The following comes from a Jan. 28 story in Angelus News.

….Groups such as the pilgrims from St. John the Evangelist Church and St. Elizabeth Church kept their pilgrimage to six days, rather than the 10-14 day, multi-country treks they’d made for past World Youth Days.

But for their Latin American counterparts on the other side of the world, it came during the customary summer break for students — a welcome break for most in this part of the globe. While estimates are still sketchy, it was widely apparent that a majority of pilgrims had come from Central and South America.

It also came during Panama’s dry season. Pilgrims endured humid weather reaching in the 90s during the day, and also got an extra early wake-up call Sunday morning (compared to previous WYDs) so that Mass could finish before 10 a.m. and pilgrims could be on their way before temperatures peaked.

But they did not have to deal with rain (a real factor in the last two WYDs in Brazil and Poland), and were instead treated to a cool breeze from the Pacific Ocean.

That was a welcome relief for the thousands who slept in sleeping bags at the St. Pope John Paul II Field in the hours between the Saturday night vigil and the closing Mass the next morning.

Performers led some willing participants in Catholic-themed musical performances with the help of jumbotrons. But most pilgrims, it seemed, preferred to mill about the field, joining dance circles and guitar serenades, sharing a quick meal, and making new friends among other who shared their faith.
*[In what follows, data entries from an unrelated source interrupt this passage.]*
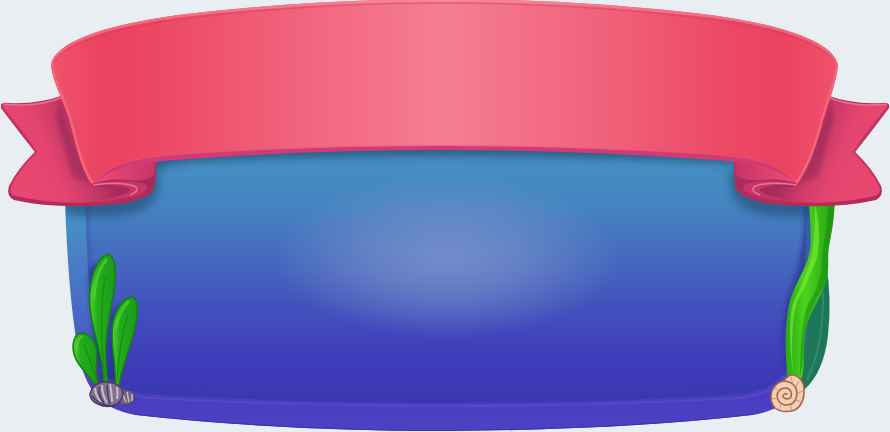
<!DOCTYPE html>
<html lang="en">
<head>
<meta charset="utf-8">
<title>Undersea ribbon panel</title>
<style>
:root {
  --backdrop: #e8eef2;
  --rim-top: #468dc4; --rim-mid: #4b62c6; --rim-low: #4a3cc0;
  --water-top: #4590c3; --water-mid: #4561bd; --water-low: #3d36b4;
  --glow: #7b93cb;
  --ribbon-edge: #ea415f; --ribbon-mid: #f2667f; --ribbon-light: #f57e92;
  --tail: #e4456f; --tail-dark: #a82a58; --lip: #d23a74;
  --leaf: #23ad1c; --leaf-dark: #148012; --leaf-light: #52d233;
  --kelp-back: #1d7758;
  --shell: #f3d0b2; --shell-line: #a4644e;
  --clam: #81708f; --clam-dark: #4d3b63; --clam-light: #c9bccd;
}
html, body { margin: 0; }
body { width: 890px; height: 432px; overflow: hidden; background: var(--backdrop); }
.scene { display: block; }
</style>
</head>
<body>
<svg class="scene" width="890" height="432" viewBox="0 0 890 432" role="img" aria-label="Blue underwater panel with a pink ribbon, seaweed and shells">
  <defs>
    <linearGradient id="rim" x1="0" y1="0" x2="0" y2="1">
      <stop offset="0" stop-color="var(--rim-top)"/>
      <stop offset=".28" stop-color="var(--rim-top)"/>
      <stop offset=".62" stop-color="var(--rim-mid)"/>
      <stop offset=".88" stop-color="var(--rim-low)"/>
      <stop offset="1" stop-color="#4a43c3"/>
    </linearGradient>
    <linearGradient id="water" gradientUnits="userSpaceOnUse" x1="0" y1="160" x2="0" y2="400">
      <stop offset="0" stop-color="var(--water-top)"/>
      <stop offset=".2" stop-color="#4583c2"/>
      <stop offset=".48" stop-color="var(--water-mid)"/>
      <stop offset=".78" stop-color="#3e40bb"/>
      <stop offset="1" stop-color="var(--water-low)"/>
    </linearGradient>
    <radialGradient id="glow">
      <stop offset="0" stop-color="var(--glow)" stop-opacity=".85"/>
      <stop offset=".45" stop-color="var(--glow)" stop-opacity=".55"/>
      <stop offset="1" stop-color="var(--glow)" stop-opacity="0"/>
    </radialGradient>
    <linearGradient id="ribbon-face">
      <stop offset="0" stop-color="#f0536c"/>
      <stop offset=".07" stop-color="var(--ribbon-edge)"/>
      <stop offset=".15" stop-color="#ec4a66"/>
      <stop offset=".33" stop-color="var(--ribbon-mid)"/>
      <stop offset=".5" stop-color="var(--ribbon-light)"/>
      <stop offset=".67" stop-color="var(--ribbon-mid)"/>
      <stop offset=".85" stop-color="#ec4a66"/>
      <stop offset=".93" stop-color="var(--ribbon-edge)"/>
      <stop offset="1" stop-color="#f0536c"/>
    </linearGradient>
    <linearGradient id="ribbon-rim">
      <stop offset="0" stop-color="#f4637a"/>
      <stop offset=".5" stop-color="#f28a9b"/>
      <stop offset="1" stop-color="#f4637a"/>
    </linearGradient>
    <linearGradient id="tail-face" gradientUnits="userSpaceOnUse" x1="8" y1="165" x2="90" y2="130">
      <stop offset="0" stop-color="#e8486f"/>
      <stop offset=".45" stop-color="var(--tail)"/>
      <stop offset=".72" stop-color="#cb3b69"/>
      <stop offset="1" stop-color="var(--tail-dark)"/>
    </linearGradient>
    <linearGradient id="curl" gradientUnits="userSpaceOnUse" x1="85" y1="0" x2="156" y2="0">
      <stop offset="0" stop-color="#ee5470"/>
      <stop offset=".45" stop-color="#e0446d"/>
      <stop offset="1" stop-color="#c5346a"/>
    </linearGradient>
    <linearGradient id="leaf">
      <stop offset="0" stop-color="var(--leaf-light)"/>
      <stop offset=".3" stop-color="var(--leaf)"/>
      <stop offset="1" stop-color="#1d9a18"/>
    </linearGradient>
    <linearGradient id="kelp" gradientUnits="userSpaceOnUse" x1="785" y1="0" x2="834" y2="0">
      <stop offset="0" stop-color="#28a416"/>
      <stop offset=".4" stop-color="#4bd41b"/>
      <stop offset="1" stop-color="#25a313"/>
    </linearGradient>
    <filter id="soft" x="-20%" y="-20%" width="140%" height="140%"><feGaussianBlur stdDeviation="4"/></filter>
    <filter id="soft-small" x="-30%" y="-30%" width="160%" height="160%"><feGaussianBlur stdDeviation="2"/></filter>
    <path id="panel-shape" d="M64 150C65 230 69 300 78 350C84 388 100 409 136 415Q280 431 445 431Q620 430 752 415C790 409 806 388 812 350C822 300 832 230 835 150Z"/>
    <path id="water-shape" d="M87 140C83 210 88 300 97 350C102 380 118 390 148 394Q300 403 445 403Q600 403 742 394C772 390 788 378 794 350C803 300 809 230 807 140Z"/>
    <path id="ribbon-shape" d="M51 65C54 44 98 26 178 15Q310 -1 445 -1Q580 -1 711 15C791 26 834 44 838 65C836 85 827 105 821 128Q811 165 797 184C792 178 782 169 765 163Q745 157 700 154Q570 146 445 146Q310 146 190 154Q145 157 125 163C107 169 98 178 92 184C84 174 78 155 70 122C63 98 53 84 51 65Z"/>
    <clipPath id="panel-clip"><use href="#panel-shape"/></clipPath>
    <clipPath id="water-clip"><use href="#water-shape"/></clipPath>
    <clipPath id="ribbon-clip"><use href="#ribbon-shape"/></clipPath>

    <g id="ribbon-tail">
      <path fill="#b52c5b" d="M1 105Q2 102 8 103Q36 105 64 95L92 184L155 168V186Q152 199 118 204Q58 210 14 200Q6 196 9 186Q18 168 35 152Q22 136 1 108Z"/>
      <path fill="url(#tail-face)" d="M2 106Q4 103 10 105Q36 106 64 96L98 184L154 168V183Q148 196 114 201Q58 206 16 196Q8 194 11 186Q20 168 37 152Q24 132 2 106Z"/>
      <path fill="none" stroke="#f0718b" stroke-width="1.5" d="M3 104Q36 108 63 97"/>
      <path fill="none" stroke="#c83565" stroke-width="1.5" d="M2 108Q24 134 36 152Q18 170 10 187"/>
      <path fill="#85204f" opacity=".45" filter="url(#soft-small)" d="M60 102Q74 150 92 184L72 176Q64 150 56 118Z"/>
      <path fill="#a52b60" d="M91 185Q104 165 148 158L156 160V178Q152 189 118 188Q100 188 91 185Z"/>
      <path fill="url(#curl)" d="M92 184Q110 162 155 158V174Q148 182 128 180Q108 178 92 184Z"/>
      <path fill="#c6366c" d="M92 184Q120 178 145 184Q151 188 142 193Q128 200 98 201Q132 194 130 189Q120 184 92 184Z"/>
      <path fill="none" stroke="#f3708d" stroke-width="1.5" d="M93 185Q120 181 134 186Q142 190 130 195"/>
    </g>
    <g id="blade">
      <path fill="url(#leaf)" stroke="var(--leaf-dark)" stroke-width="1.5" d="M104 383C103 350 87 322 90 291Q94 259 108 254Q117 258 115 280C113 310 101 332 108 383Z"/>
      <path fill="none" stroke="var(--leaf-light)" stroke-width="3" stroke-linecap="round" opacity=".75" d="M94 298Q96 272 106 260"/>
      <path fill="none" stroke="var(--leaf-dark)" stroke-width="1.5" opacity=".6" d="M105 278Q98 320 105 378"/>
    </g>
  </defs>

  <g id="panel">
    <use href="#panel-shape" fill="url(#rim)"/>
    <g clip-path="url(#panel-clip)">
      <path fill="none" stroke="#3b32a8" stroke-width="2" d="M134 415Q280 431 445 431Q620 430 754 415"/>
      <path fill="none" stroke="#5d51d0" stroke-width="2" opacity=".6" d="M118 386Q128 396 152 398Q300 406 445 406Q600 406 740 398Q774 394 788 376"/>
    </g>
    <use href="#water-shape" fill="url(#water)"/>
    <g clip-path="url(#water-clip)">
      <ellipse cx="447" cy="257" rx="172" ry="82" fill="url(#glow)"/>
      <use href="#water-shape" fill="none" stroke="#3540a2" stroke-width="6" opacity=".4" filter="url(#soft-small)"/>
    </g>
    <g clip-path="url(#panel-clip)" fill="#21486f">
      <path opacity=".7" filter="url(#soft)" d="M100 140H790V174Q770 164 700 162Q570 156 445 156Q310 156 190 162Q162 165 158 170Z"/>
      <path opacity=".6" filter="url(#soft)" d="M64 195L158 168Q164 198 142 210Q112 222 64 213Z"/>
      <path opacity=".6" filter="url(#soft)" d="M835 195L731 168Q725 198 747 210Q777 222 835 213Z"/>
    </g>
  </g>

  <g id="kelp-right">
    <path fill="#24267f" opacity=".45" filter="url(#soft-small)" d="M806 205Q805 250 789 290Q778 330 787 376L800 370L815 205Z"/>
    <path fill="var(--kelp-back)" d="M826 262Q832 300 828 335Q824 372 804 390L800 376Q810 345 806 315Q818 290 826 262Z"/>
    <path fill="none" stroke="#35987a" stroke-width="2" opacity=".7" d="M823 292Q824 345 807 380"/>
    <path fill="url(#kelp)" d="M808 198H835C834 232 827 246 828 268C828 292 810 307 806 328C802 350 807 362 800 384H788C785 354 784 330 789 305C794 282 809 268 811 244Q811 222 808 198Z"/>
    <path fill="#7bec35" opacity=".65" d="M815 204Q822 235 817 258Q808 282 797 302Q790 324 793 372Q787 325 793 303Q810 270 813 248Q815 226 815 204Z"/>
    <path fill="#1b8d12" opacity=".55" d="M828 204Q827 230 822 252Q823 282 809 302Q800 320 800 376Q809 342 806 328Q810 307 824 286Q831 270 827 248Q834 230 834 204Z"/>
  </g>

  <g id="seaweed-left">
    <path fill="#24267f" opacity=".5" filter="url(#soft-small)" d="M88 285Q88 264 98 262L108 384H98ZM110 315L120 302V380H108Z"/>
    <path fill="url(#leaf)" stroke="var(--leaf-dark)" stroke-width="1.5" d="M96 388C90 372 73 366 73 346Q74 333 83 333Q96 337 97 354C97 366 94 372 99 386Z"/>
    <path fill="none" stroke="var(--leaf-light)" stroke-width="2.5" stroke-linecap="round" opacity=".7" d="M77 350Q76 340 82 337"/>
    <path fill="none" stroke="var(--leaf-dark)" opacity=".7" d="M84 344Q92 362 96 384"/>
    <use href="#blade"/>
    <path fill="url(#leaf)" stroke="var(--leaf-dark)" stroke-width="1.5" d="M115 386C117 362 109 342 113 323Q118 301 131 297Q139 298 137 316C135 340 123 358 119 386Z"/>
    <path fill="none" stroke="var(--leaf-light)" stroke-width="3" stroke-linecap="round" opacity=".75" d="M116 328Q120 309 128 302"/>
    <path fill="none" stroke="var(--leaf-dark)" stroke-width="1.5" opacity=".6" d="M128 314Q119 342 117 382"/>
  </g>

  <g id="clams">
    <path fill="#755f80" stroke="var(--clam-dark)" d="M119 396Q120 389 128 390Q134 391 135 398Q133 405 124 405Q117 404 119 396Z"/>
    <path fill="none" stroke="var(--clam-light)" stroke-width="1.5" d="M122 393L126 402M127 392L129 402M132 394L132 401"/>
    <path fill="var(--clam)" stroke="var(--clam-dark)" stroke-width="1.5" d="M90 394Q92 384 103 382Q116 381 122 389Q125 398 117 404Q108 409 98 404Q90 401 90 394Z"/>
    <path fill="none" stroke="var(--clam-light)" stroke-width="2" d="M95 388Q95 395 101 402M102 385Q102 395 107 403M110 384Q112 394 112 402M117 387Q118 393 117 399"/>
    <path fill="none" stroke="var(--clam-dark)" stroke-width="1.5" d="M92 396Q100 406 111 406M99 387Q98 396 104 403M107 385Q107 395 110 404"/>
  </g>

  <g id="snail-shell" stroke="var(--shell-line)" stroke-linecap="round">
    <path fill="var(--shell)" stroke-width="1.5" d="M784 381Q788 374 794 375Q803 378 804 388Q805 404 795 410Q783 414 775 408Q769 401 772 391Q776 382 784 381Z"/>
    <path fill="none" stroke-width="1.5" d="M784 381Q797 382 797 395Q795 406 785 405Q777 403 777 395Q779 387 787 388Q793 391 791 397Q787 401 783 397Q783 393 787 394"/>
    <path fill="none" stroke="#cf9676" d="M791 377L793 384M799 381L796 387M803 391L798 393M801 402L796 400M792 410L790 405M780 409L781 404M772 399L777 398M775 388L779 391"/>
  </g>

  <g id="ribbon">
    <use href="#ribbon-tail"/>
    <use href="#ribbon-tail" transform="matrix(-1 0 0 1 890 0)"/>
    <path fill="var(--lip)" d="M94 183Q107 169 125 163Q145 157 190 154Q310 145 445 145Q570 145 700 154Q745 157 765 163Q782 169 796 183Q783 173 765 167Q738 161 700 159Q570 150 445 150Q310 150 190 159Q152 161 125 167Q107 173 94 183Z"/>
    <use href="#ribbon-shape" fill="url(#ribbon-face)"/>
    <g clip-path="url(#ribbon-clip)" fill="none">
      <path stroke="url(#ribbon-rim)" stroke-width="5" d="M92 184C84 174 78 155 70 122C63 98 53 84 51 65C54 44 98 26 178 15Q310 -1 445 -1Q580 -1 711 15C791 26 834 44 838 65C836 85 827 105 821 128Q811 165 797 184"/>
      <path stroke="#d33a5c" stroke-width="1.5" opacity=".45" d="M55 62C62 46 104 30 180 19Q310 3 445 3Q580 3 709 19C785 30 826 46 834 62"/>
      <path stroke="#e8527c" stroke-width="2" opacity=".6" d="M92 184C98 178 107 169 125 163Q145 157 190 154Q310 146 445 146Q570 146 700 154Q745 157 765 163C782 169 792 178 797 184"/>
    </g>
  </g>
</svg>
</body>
</html>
The thousands who walked miles to and from the park got a taste of hospitality, Panamanian-style: Pilgrims were treated to free bottles of water, cups of coffee, bus-shuttle rides to the city’s center, and even water-hose sprays for overheated passerby pilgrims….
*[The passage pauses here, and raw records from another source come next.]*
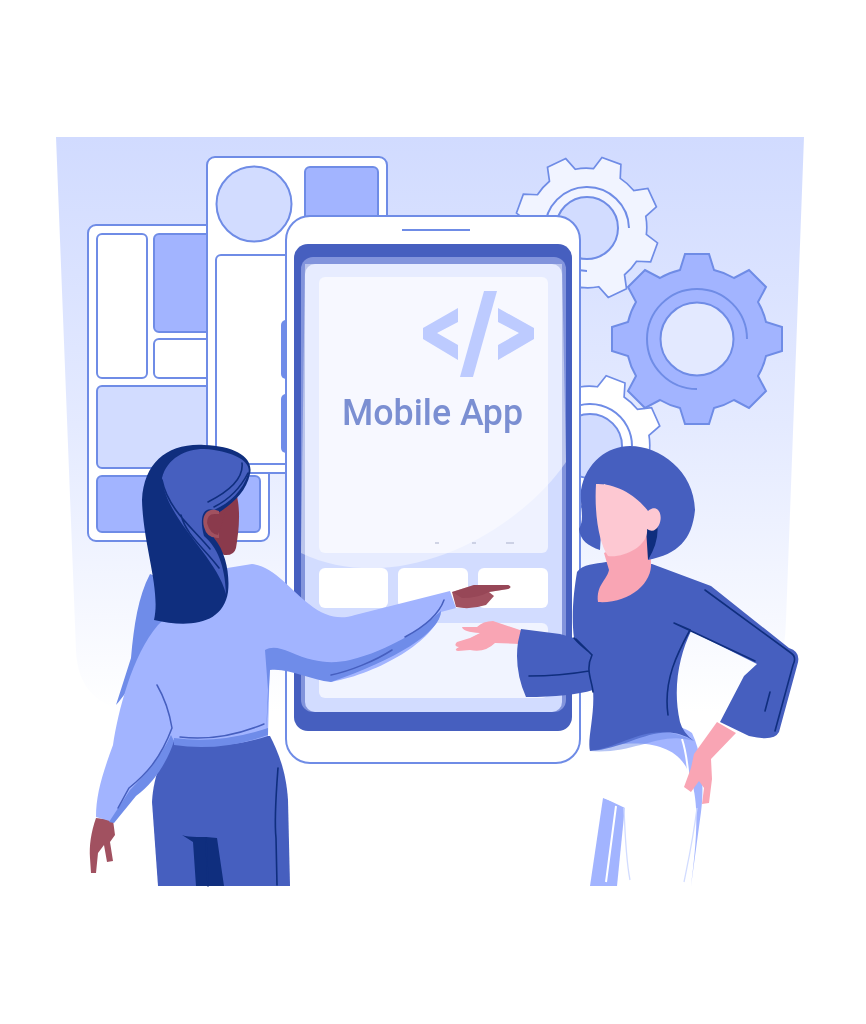
<!DOCTYPE html>
<html lang="en">
<head>
<meta charset="utf-8">
<title>Mobile App</title>
<style>
:root{--line:#6f8ce6;--royal:#465fbf;--navy:#0f2e7e;--sky:#a2b4ff;--mist:#d2dcff;--pale:#f1f4ff;--shade:#6f8ce9;--brown:#a15160;--brown-dark:#8a3a4c;--pink:#f9a5b4;--pink-light:#fdc8d2;--title:#7b8fd2;--mark:#bdcbff}
html,body{margin:0;background:#fff;overflow:hidden}
.illustration{display:block;width:866px;height:1024px}
.outline{stroke:var(--line);stroke-width:2}
.gear{stroke:var(--line);stroke-width:2;vector-effect:non-scaling-stroke}
.white{fill:#fff}.mist{fill:var(--mist)}.sky{fill:var(--sky)}.pale{fill:var(--pale)}
.royal{fill:var(--royal)}.navy{fill:var(--navy)}.shade{fill:var(--shade)}
.brown{fill:var(--brown)}.brown-dark{fill:var(--brown-dark)}
.pink{fill:var(--pink)}.pink-light{fill:var(--pink-light)}
.none{fill:none}
.fold{fill:none;stroke:var(--navy);stroke-width:1.6;stroke-linecap:round}
.fold-light{fill:none;stroke:var(--royal);stroke-width:1.5;stroke-linecap:round}
.title{font:500 36px Roboto,Inter,sans-serif;fill:var(--title)}
</style>
</head>
<body>
<svg class="illustration" viewBox="0 0 866 1024" role="img" aria-label="Two women discussing a mobile app on a giant phone">
<defs>
<linearGradient id="backdrop-fade" x1="0" y1="0" x2="0" y2="1">
<stop offset="0" stop-color="#d1dbff"/><stop offset=".5" stop-color="#e4eaff"/><stop offset="1" stop-color="#fff"/>
</linearGradient>
<path id="gear-shape" d="M-17-69L-12-85H12L17-69A71 71 0 0 1 37-61L52-69 69-52 61-37A71 71 0 0 1 69-17L85-12V12L69 17A71 71 0 0 1 61 37L69 52 52 69 37 61A71 71 0 0 1 17 69L12 85H-12L-17 69A71 71 0 0 1-37 61L-52 69-69 52-61 37A71 71 0 0 1-69 17L-85 12V-12L-69-17A71 71 0 0 1-61-37L-69-52-52-69-37-61A71 71 0 0 1-17-69Z"/>
<clipPath id="screen-clip"><rect x="301" y="257" width="265" height="455" rx="12"/></clipPath>
</defs>

<path id="backdrop" fill="url(#backdrop-fade)" d="M56 137H804L786 620Q783 712 730 712H135Q78 706 76 650Z"/>

<g id="wireframe-small" class="outline">
<rect class="white" x="88" y="225" width="181" height="316" rx="8"/>
<rect class="white" x="97" y="234" width="50" height="144" rx="5"/>
<rect class="sky" x="154" y="234" width="80" height="98" rx="5"/>
<rect class="white" x="154" y="339" width="80" height="39" rx="5"/>
<rect class="mist" x="97" y="386" width="150" height="82" rx="5"/>
<rect class="sky" x="97" y="476" width="163" height="56" rx="5"/>
</g>
<g id="wireframe-large" class="outline">
<rect class="white" x="207" y="157" width="180" height="316" rx="8"/>
<circle class="mist" cx="254" cy="204" r="37.5"/>
<rect class="sky" x="305" y="167" width="73" height="80" rx="5"/>
<rect class="white" x="216" y="255" width="120" height="209" rx="5"/>
</g>

<g id="gears">
<g transform="translate(587 228)">
<use href="#gear-shape" class="gear pale" transform="rotate(20) scale(.84)"/>
<circle class="outline mist" r="31"/>
<path class="outline none" d="M42 0A42 42 0 1 0 0 43"/>
</g>
<g transform="translate(590 446)">
<use href="#gear-shape" class="gear white" transform="rotate(21) scale(.84)"/>
<circle class="outline mist" r="32"/>
<path class="outline none" d="M42 0A42 42 0 0 0-20-37"/>
</g>
<g transform="translate(697 339)">
<use href="#gear-shape" class="gear sky"/>
<circle class="outline" fill="#e3e9ff" r="36.5"/>
<path class="outline none" d="M50 0A50 50 0 1 0 0 50"/>
</g>
</g>

<g id="phone">
<rect class="shade" x="281" y="320" width="12" height="59" rx="5"/>
<rect class="shade" x="281" y="394" width="12" height="59" rx="5"/>
<rect class="outline white" x="286" y="216" width="294" height="547" rx="24"/>
<path class="outline" d="M402 230H470"/>
<rect class="royal" x="294" y="244" width="278" height="487" rx="14"/>
<rect x="301" y="257" width="265" height="455" rx="12" fill="#8294dc"/>
<rect class="mist" x="305" y="264" width="257" height="448" rx="10"/>
<g id="screen-cards">
<rect x="319" y="277" width="229" height="276" rx="6" fill="#eff2ff"/>
<rect class="white" x="319" y="568" width="69" height="40" rx="6"/>
<rect class="white" x="398" y="568" width="70" height="40" rx="6"/>
<rect class="white" x="478" y="568" width="70" height="40" rx="6"/>
<rect class="pale" x="319" y="623" width="229" height="75" rx="6"/>
</g>
<path id="screen-glare" clip-path="url(#screen-clip)" fill="#fff" opacity=".45" d="M305 264H562L566 462C520 530 400 600 301 553Z"/>
<g id="code-mark" fill="var(--mark)">
<path d="M458 308V322L437 333 458 345V360L423 339V328Z"/>
<path d="M484 291H497L473 377H460Z"/>
<path d="M498 308L534 328V339L498 360V345L519 333 498 322Z"/>
</g>
<text class="title" x="342" y="425" textLength="181" lengthAdjust="spacingAndGlyphs">Mobile App</text>
<path id="card-ticks" d="M435 543H439M472 543H476M506 543H514" stroke="#a9b2cc" stroke-width="1.2"/>
</g>

<g id="developer-left">
<path class="brown" d="M96 818C91 832 89 846 90 858L91 873H96L98 853 104 845 107 862 113 861 110 842 115 835 113 820Z"/>
<path class="royal" d="M173 736C159 762 153 782 152 802L158 886H290L288 800C286 770 278 752 270 736Z"/>
<path class="navy" d="M182 835C190 838 202 836 217 838L224 886H196L193 842Z"/>
<path class="fold" stroke="var(--royal)" d="M206 838L208 886"/>
<path class="fold" d="M278 768C276 795 274 820 276 838L277 885"/>
<path class="shade" d="M150 574C138 597 134 625 131 658L116 705C130 690 152 652 175 625L190 590Z"/>
<path class="sky" d="M158 625L215 570 252 564C275 567 290 590 309 604C325 617 340 620 355 615L450 591 456 608 441 612C435 640 380 673 331 682L270 655 268 736Q220 752 174 740C168 755 152 780 135 792L113 822 96 817C96 795 102 775 113 745C118 712 132 655 158 625Z"/>
<path class="shade" d="M265 650C272 646 280 648 290 652C315 663 332 664 350 660C390 650 420 630 441 611C441 632 395 660 331 682C310 680 290 668 270 670L266 735 268 690Z"/>
<path class="shade" d="M174 738Q220 744 268 728V735Q220 752 174 745Z"/>
<path class="shade" d="M171 735C158 762 144 775 130 790L109 822 114 823 136 796C155 782 168 760 174 741Z"/>
<path class="fold-light" d="M157 685Q168 704 172 728C160 760 145 775 129 788L118 808M180 737Q220 742 264 724M444 600C438 617 420 629 405 637M331 675C350 671 375 661 392 650"/>
<path class="brown" d="M452 592L474 585 508 585Q513 587 508 589L489 592 494 596 486 605Q470 610 456 607Z"/>
<path class="brown-dark" d="M452 592L474 585 508 585Q513 587 508 589L489 592Q478 598 462 598Z" opacity=".45"/>
<g id="left-head">
<path class="brown-dark" d="M203 514L236 492C241 510 239 530 236 548Q234 556 224 555L203 538Z"/>
<path class="navy" d="M142 500C144 462 168 443 204 445C236 446 254 458 250 474C246 492 232 505 216 514L214 538C226 552 230 575 228 592C223 625 188 628 154 620C161 590 143 545 142 500Z"/>
<path class="royal" d="M162 478C168 455 192 446 214 450C240 454 252 464 248 474C243 490 230 503 214 510C203 506 199 518 204 536C217 547 225 565 226 594C216 555 166 520 162 478Z"/>
<path class="brown" d="M219 511C207 506 201 516 204 527Q207 539 219 538Z"/>
<path class="brown-dark" d="M216 514Q207 513 207 523 210 534 218 535L225 514Z"/>
<path class="fold" d="M162 480C168 510 195 530 210 549M181 515C186 535 204 548 219 568M248 473C239 491 226 501 214 507M242 463C244 480 226 493 208 502"/>
</g>
</g>

<g id="developer-right">
<g id="right-legs">
<path class="sky" d="M603 798L625 806 617 886H590Z"/>
<path class="white" d="M600 749C630 735 667 732 690 755 704 790 701 845 691 886H630L625 808 602 797Z"/>
<path class="sky" d="M613 745C640 725 675 720 692 733C703 755 704 790 701 812L691 886C696 845 700 805 691 780C683 746 650 740 613 745Z"/>
<path d="M616 806L606 882M682 739C688 757 688 775 690 790" class="none" stroke="#fff" stroke-width="2"/>
<path d="M697 808C693 840 688 862 684 882M624 808C625 835 626 860 630 880" class="none" stroke="var(--mist)" stroke-width="1.3"/>
</g>
<path id="hip-hand" class="pink" d="M717 722L736 733 711 759 712 779 709 803 702 804 704 788 699 781 691 792 684 787 691 768 694 754Z"/>
<path id="open-hand" class="pink" d="M526 632L493 621Q483 621 477 627L462 627Q463 632 480 633L470 638 457 642Q453 646 459 647 453 650 458 651L470 650Q485 653 495 643L520 644Z"/>
<path id="right-torso" class="royal" d="M577 572C583 564 595 564 606 562L652 564 711 586 789 648Q802 652 797 666L779 732Q774 742 749 736L720 722 744 676 757 664 691 631C680 654 672 687 680 722Q683 733 694 741C660 718 632 748 590 751 587 740 595 715 593 690Q570 697 526 697 514 670 518 642L521 629 560 634 574 638C571 615 574 590 577 572Z"/>
<path class="shade" d="M589 751C626 747 650 718 694 741C660 730 635 755 589 751Z" opacity=".5"/>
<path class="fold" d="M529 676Q560 676 589 671M576 639L592 655C585 670 592 680 593 692M574 638Q579 644 588 651M674 623L690 630C678 652 663 680 668 715M674 623L755 661M705 590L791 653Q797 657 793 665L775 731M770 692L765 711"/>
<path id="right-neck" class="pink" d="M604 553L650 530 651 562C653 584 628 604 598 602C596 585 607 580 609 570Z"/>
<g id="right-head">
<path class="navy" d="M646 528L658 520Q661 550 648 560Z"/>
<path class="royal" d="M581 490C586 462 608 446 630 446C660 446 694 471 695 510C692 540 678 554 648 560Q660 540 657 523L640 505 604 484 600 550C588 546 580 540 579 529 585 518 580 510 581 490Z"/>
<path class="pink-light" d="M596 484C617 483 638 497 648 511 657 503 664 514 659 525Q654 534 647 529C649 545 625 558 608 556C600 545 594 517 596 484Z"/>
</g>
</g>
</svg>
</body>
</html>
In his homily at WYD’s closing Mass, Francis reminded the youth of one of the main themes of the synod’s final document: the need to “create channels and spaces that encourage dreaming of and working for tomorrow, starting today.

“A space that is not simply taken for granted, or won in a lottery, but a space for which you, too, must fight,” Francis said.